Hezbollah aspires to maintain the relative quiet on the Israeli border and is not interested in a conflict with Israel. In this context, it seems, the organization is not willing to take part in an additional Iranian retaliation, if one takes place, against the US for Soleimani's assassination. Nasrallah even expressed such a view in two recent speeches, one on January 5 and another on January 12. On the other hand, in Hezbollah's understanding, the rules of the game have changed following Soleimani's assassination, and it cannot be ruled out that even the risk to Nasrallah's life (who is still hiding in a protected bunker and avoids public appearances) has grown. Based on this concern, those close to Nasrallah have advised that the security measures for him be boosted.
Another point of conflict with Israel, which Hezbollah will try to avoid, is Iran's attempts to improve and strengthen its presence in Syria. In this context, it should be pointed out that the organization's response, which was expressed by the firing of antitank missiles at an IDF vehicle on Israel's northern border near the moshav of Avivim on September 1st of last year, was in response to the drone attack in Beirut attributed to Israel, not to the strike against the organization's members in Syria. Those members were targeted when they tried to carry out a drone attack on Israeli territory led by the Iranian Quds force.
Nasrallah made a point of mentioning this in his declaration that the organization will respond to Israel's attack on Beirut at any possible location along the border fence. The attack would be carried out "in a measured manner, according to our considerations", Nasrallah said at that time.

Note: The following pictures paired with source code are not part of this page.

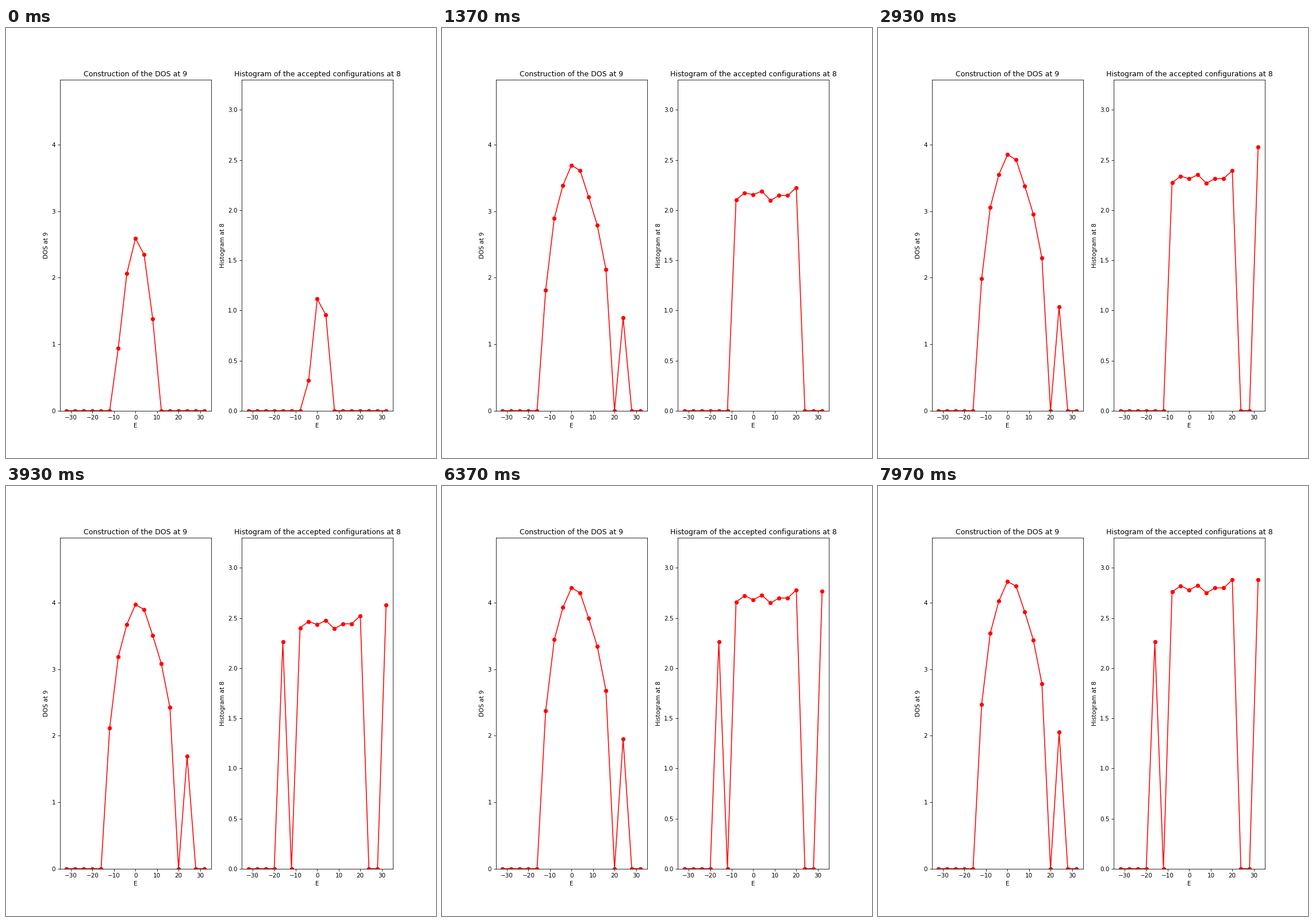
A matplotlib script that plays this animation: 748 px wide and 748 px high, repeating every 8 s.

```python
import numpy as np
import matplotlib.pyplot as plt
from matplotlib.animation import FuncAnimation

FRAMES, INTERVAL = 250, 32
FPS = 30
END = 7.97
RATE = 590  # counts per second while held in one bin

ENERGIES = np.arange(-32, 33, 4)
DOS_BINS = np.array([-12, -8, -4, 0, 4, 8, 12, 16, 24])
HIST_BINS = np.arange(-8, 21, 4)

# log10 profiles reached at the end of the walk
DOS_END = [2.47, 3.54, 4.02, 4.31, 4.24, 3.86, 3.44, 2.78, 2.05]
HIST_END = [2.76, 2.82, 2.77, 2.82, 2.75, 2.80, 2.80, 2.88]

# (bin, start, end) of the times the walker does not move
HOLDS = [(None, 1.69, 1.88), (32, 1.89, 2.61), (-16, 3.40, 3.71),
         (32, 5.93, 6.20), (32, 7.38, 7.68)]


def held(t, hold):
    _, start, end = hold
    return np.clip(t - start, 0, end - start)


def moving(t):
    return t - sum(held(t, h) for h in HOLDS)


def grow(t, bins, profile, peak, centre, spread):
    """Counts rise evenly; bins near the centre have a head start."""
    lead = peak * np.exp(-(bins - centre) ** 2 / spread)
    counts = np.zeros(len(ENERGIES))
    counts[(bins + 32) // 4] = (10 ** np.array(profile)
                                * (moving(t) + lead) / moving(END))
    return counts


def log_counts(counts):
    return np.log10(np.maximum(counts, 1))


def curves(t):
    dos = grow(t, DOS_BINS, DOS_END, .118, .3, 34)
    hist = grow(t, HIST_BINS, HIST_END, .155, 1.2, 13)
    for hold in HOLDS:
        hist[ENERGIES == hold[0]] += RATE * held(t, hold)
    return log_counts(dos), log_counts(np.round(hist))


def setup(ax, title, ylabel, top, ticks):
    ax.set_title(title)
    ax.set_xlabel("E")
    ax.set_ylabel(ylabel)
    ax.set_xlim(-35.2, 35.2)
    ax.set_xticks(range(-30, 31, 10))
    ax.set_yticks(ticks)
    ax.set_ylim(0, top)
    return ax.plot(ENERGIES, np.zeros(len(ENERGIES)), "ro-")[0]


fig, (left, right) = plt.subplots(1, 2, figsize=(10, 10), dpi=74.8)
fig.subplots_adjust(left=.125, right=.9, bottom=.11, top=.88, wspace=.2)
dos_line = setup(left, "Construction of the DOS at 9", "DOS at 9",
                 4.977, range(5))
hist_line = setup(right, "Histogram of the accepted configurations at 8",
                  "Histogram at 8", 3.302, np.arange(0, 3.1, .5))


def update(frame):
    step = np.ceil(frame * INTERVAL * FPS / 1000)
    dos, hist = curves(min(step / FPS, END))
    dos_line.set_ydata(dos)
    hist_line.set_ydata(hist)
    return dos_line, hist_line


anim = FuncAnimation(fig, update, frames=FRAMES, interval=INTERVAL,
                     repeat=True, repeat_delay=0)
plt.show()
```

Lebanon's new government, in which Hezbollah maintained its power and even strengthened its political stature in the country, will not necessarily alleviate the Lebanese political and social crisis. The so-called "government of experts" that was established does not represent all the factions and communities in Lebanon, or all the Shiite organizations. Hezbollah and Amal are the two most powerful forces in the administration. This government will have difficulty dealing with the fundamental problems that sparked the protest - corruption, the national debt, and unemployment. Hezbollah will make every effort to try to stabilize the political situation and to silence those opposing the government and the organization in order to continue to hold onto the centers of power in the country.
The internal and external challenges facing Hezbollah will influence the steps it takes when considering initiation of action against Israel, or its response to an Israeli action that damages the organization's security and/or standing. The organization's recent response to Israel's offensive action against it made clear that Hezbollah is not interested in a conflict, despite the military capabilities it has acquired, particularly the 150,000 missiles and rockets at its disposal that threaten the majority of Israel's territory.
Hezbollah will continue to build its power, and will try to speed up the precision missile project, help the new Quds force commander and his deputy fully assume their posts, try to calm the internal arena and stabilize the new government that was established under its auspices. The organization's economic difficulties negatively influence its functioning. Hezbollah, which is still deterred by Israel, will avoid unnecessary adventures and thus the probability of it initiating a significant attack against Israel is low. At the same time, if Hezbollah is forced to respond to attacks attributed to Israel in Lebanon, the response in its view will be measured, and not impulsive, in order not to cause an escalation of hostilities with Israel.